All these groups that Hart describes had self-chosen leaders seeking to imitate Hitler in their own circles. Their leadership of these hate groups was quite incompetent. None of these organizations became a mass political movement. Federal and state police forces monitored their activities which, in the end, came to nothing.
Nonetheless, the active hate organizations represented only a small cohort of the American citizens who espoused the belief that Jews controlled global business and that blacks were an inferior species. There were many who did not participate in these organizations who shared their distorted views. With the advent of World War II, these groups began to fade away—or so we thought.
As might be expected, among Hitler’s American “friends” there were politicians and other operatives. For the most part, they made sure that pro-German propaganda was widely distributed. Hart explains how the German embassy in Washington assisted in this effort. American businessmen—in particular, vehicle manufacturers, oil providers and Coca Cola—saw unlimited opportunity for profits in doing business with Hitler. Some, like Henry Ford, discovered in Hitler a person who paralleled his views on the Jewish menace. Others simply saw commerce with the Third Reich as a source of wealth.
The Nazi regime attempted to attract American students as potential “friends.” Exchange programs brought young men to Deutschland where they were indoctrinated. Returning to their home campuses, these young zealots spread Nazi propaganda. Once again, the “friends” could not overcome the majority American public opinion as Germany prepared for the war it would start in Central and Western Europe.
Ultimately, the “America First” movement led by national hero Charles Lindbergh commanded the greatest public attention as a friend of the Nazis. America First combined members of the earlier organizations and enjoyed widespread public approval as a result of Lindbergh’s active involvement.

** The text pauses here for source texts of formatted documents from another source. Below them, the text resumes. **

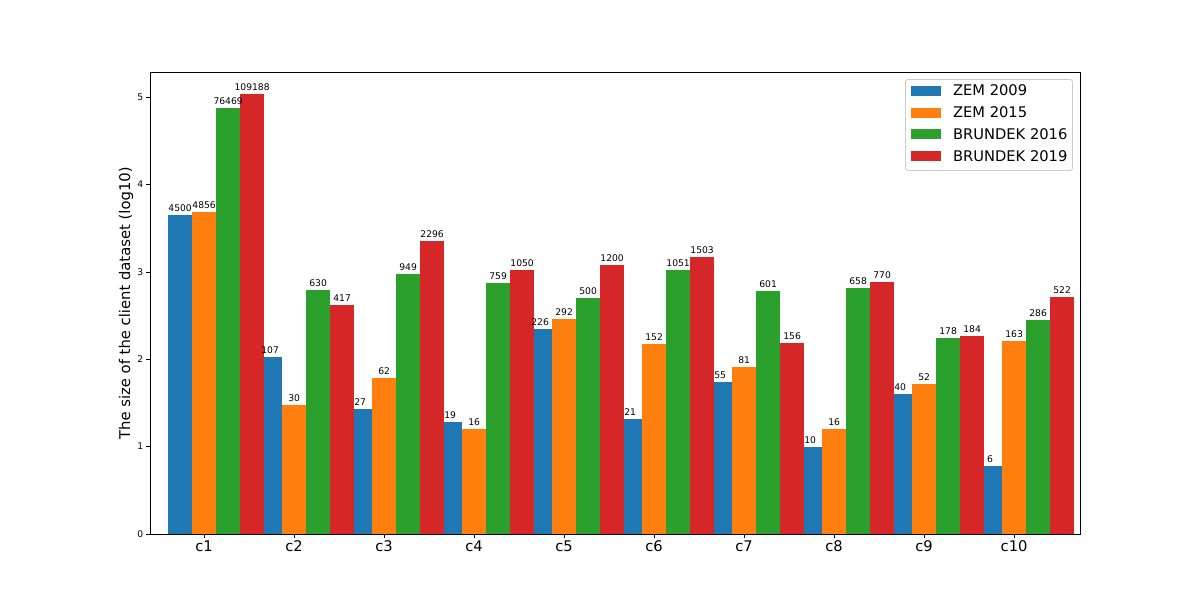
<!DOCTYPE html>
<html lang="en">
<head>
<meta charset="utf-8">
<title>Client dataset sizes</title>
<style>
:root {
  --blue: #1f77b4;
  --orange: #ff7f0e;
  --green: #2ca02c;
  --red: #d62728;
  --ink: #000;
  --paper: #fff;
  --legend-line: #ccc;
  --unit: 87.35px;
}
* { box-sizing: border-box; margin: 0; padding: 0; }
html, body { width: 1200px; height: 600px; overflow: hidden; background: var(--paper); }
.chart {
  display: grid;
  grid-template-columns: 150px 930px 120px;
  grid-template-rows: 72px 462px 66px;
  width: 1200px;
  height: 600px;
  color: var(--ink);
  font-family: "DejaVu Sans", sans-serif;
  text-rendering: geometricPrecision;
}

.y-axis { grid-area: 2 / 1; display: flex; justify-content: flex-end; }
.y-title {
  writing-mode: vertical-rl;
  transform: rotate(180deg);
  width: 20px;
  text-align: center;
  font-size: 14.8px;
  line-height: 20px;
  white-space: nowrap;
}
.y-ticks {
  display: flex;
  flex-direction: column-reverse;
  width: 14px;
  list-style: none;
  font-size: 9.2px;
  margin-bottom: -44px;
}
.y-ticks li {
  display: flex;
  flex: none;
  align-items: center;
  justify-content: flex-end;
  gap: 3px;
  height: var(--unit);
}
.y-ticks li::after { content: ""; width: 4px; height: 1px; background: var(--ink); }

.plot { grid-area: 2 / 2; display: flex; padding-left: 18px; }
.group { display: flex; flex: none; align-items: flex-end; width: 90px; }
.bar { position: relative; flex: none; width: 24px; height: var(--h); }
.bar::before { content: ""; position: absolute; inset: 0; background: var(--fill); }
.bar:nth-child(1) { --fill: var(--blue); }
.bar:nth-child(2) { --fill: var(--orange); }
.bar:nth-child(3) { --fill: var(--green); }
.bar:nth-child(4) { --fill: var(--red); }
.bar:nth-child(4)::before { z-index: 1; }
.bar span {
  position: absolute;
  z-index: 2;
  left: -12px;
  bottom: calc(100% + 1px);
  width: 48px;
  text-align: center;
  font-size: 9.2px;
  line-height: 11px;
}
.frame {
  grid-area: 2 / 2;
  position: relative;
  z-index: 3;
  width: 931px;
  height: 463px;
  border: 1px solid var(--ink);
}

.legend {
  grid-area: 2 / 2;
  justify-self: end;
  position: relative;
  z-index: 4;
  width: 168px;
  height: 92px;
  margin: 7px 7px 0 0;
  padding-left: 5px;
  border: 1px solid var(--legend-line);
  border-radius: 3px;
  background: var(--paper);
  list-style: none;
  font-size: 14.7px;
}
.legend li { display: flex; align-items: center; gap: 12px; height: 21.8px; white-space: nowrap; }
.legend li::before { content: ""; flex: none; width: 30px; height: 10px; background: var(--fill); }

.x-ticks {
  grid-area: 3 / 2;
  display: grid;
  grid-template-columns: repeat(10, 90px);
  padding-left: 9px;
  list-style: none;
  font-size: 14.7px;
  line-height: 17px;
}
.x-ticks li { display: flex; flex-direction: column; align-items: center; }
.x-ticks li::before { content: ""; width: 1px; height: 4px; background: var(--ink); }
</style>
</head>
<body>
<main class="chart">
  <div class="y-axis">
    <p class="y-title">The size of the client dataset (log10)</p>
    <ol class="y-ticks">
      <li>0</li><li>1</li><li>2</li><li>3</li><li>4</li><li>5</li>
    </ol>
  </div>

  <section class="plot" aria-label="Dataset size by client">
    <div class="group">
      <div class="bar" style="--h:319px"><span>4500</span></div>
      <div class="bar" style="--h:322px"><span>4856</span></div>
      <div class="bar" style="--h:426px"><span>76469</span></div>
      <div class="bar" style="--h:440px"><span>109188</span></div>
    </div>
    <div class="group">
      <div class="bar" style="--h:177px"><span>107</span></div>
      <div class="bar" style="--h:129px"><span>30</span></div>
      <div class="bar" style="--h:244px"><span>630</span></div>
      <div class="bar" style="--h:229px"><span>417</span></div>
    </div>
    <div class="group">
      <div class="bar" style="--h:125px"><span>27</span></div>
      <div class="bar" style="--h:156px"><span>62</span></div>
      <div class="bar" style="--h:260px"><span>949</span></div>
      <div class="bar" style="--h:293px"><span>2296</span></div>
    </div>
    <div class="group">
      <div class="bar" style="--h:112px"><span>19</span></div>
      <div class="bar" style="--h:105px"><span>16</span></div>
      <div class="bar" style="--h:251px"><span>759</span></div>
      <div class="bar" style="--h:264px"><span>1050</span></div>
    </div>
    <div class="group">
      <div class="bar" style="--h:205px"><span>226</span></div>
      <div class="bar" style="--h:215px"><span>292</span></div>
      <div class="bar" style="--h:236px"><span>500</span></div>
      <div class="bar" style="--h:269px"><span>1200</span></div>
    </div>
    <div class="group">
      <div class="bar" style="--h:115px"><span>21</span></div>
      <div class="bar" style="--h:190px"><span>152</span></div>
      <div class="bar" style="--h:264px"><span>1051</span></div>
      <div class="bar" style="--h:277px"><span>1503</span></div>
    </div>
    <div class="group">
      <div class="bar" style="--h:152px"><span>55</span></div>
      <div class="bar" style="--h:167px"><span>81</span></div>
      <div class="bar" style="--h:243px"><span>601</span></div>
      <div class="bar" style="--h:191px"><span>156</span></div>
    </div>
    <div class="group">
      <div class="bar" style="--h:87px"><span>10</span></div>
      <div class="bar" style="--h:105px"><span>16</span></div>
      <div class="bar" style="--h:246px"><span>658</span></div>
      <div class="bar" style="--h:252px"><span>770</span></div>
    </div>
    <div class="group">
      <div class="bar" style="--h:140px"><span>40</span></div>
      <div class="bar" style="--h:150px"><span>52</span></div>
      <div class="bar" style="--h:196px"><span>178</span></div>
      <div class="bar" style="--h:198px"><span>184</span></div>
    </div>
    <div class="group">
      <div class="bar" style="--h:68px"><span>6</span></div>
      <div class="bar" style="--h:193px"><span>163</span></div>
      <div class="bar" style="--h:214px"><span>286</span></div>
      <div class="bar" style="--h:237px"><span>522</span></div>
    </div>
  </section>
  <div class="frame"></div>

  <ul class="legend">
    <li style="--fill:var(--blue)">ZEM 2009</li>
    <li style="--fill:var(--orange)">ZEM 2015</li>
    <li style="--fill:var(--green)">BRUNDEK 2016</li>
    <li style="--fill:var(--red)">BRUNDEK 2019</li>
  </ul>

  <ol class="x-ticks">
    <li>c1</li><li>c2</li><li>c3</li><li>c4</li><li>c5</li>
    <li>c6</li><li>c7</li><li>c8</li><li>c9</li><li>c10</li>
  </ol>
</main>
</body>
</html>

When neo-Nazis marched through the streets of Charlottesville in 2017 and killed a counter-protester the following day, the nation was awakened to the present-day internal threat that has long been part of the American landscape. When our president equated the neo-Nazis with the protesters who opposed them, the real internal risk to the country became irrefutable. Would the federal government act with resolve to eliminate these hate mongers from our midst?
Hart’s new book raises issues that are not limited to history. The streak in the American psyche for authoritarianism and racism is evident today. Hart’s Hitler’s American Friends should serve as a useful reminder of the calamity we must avoid.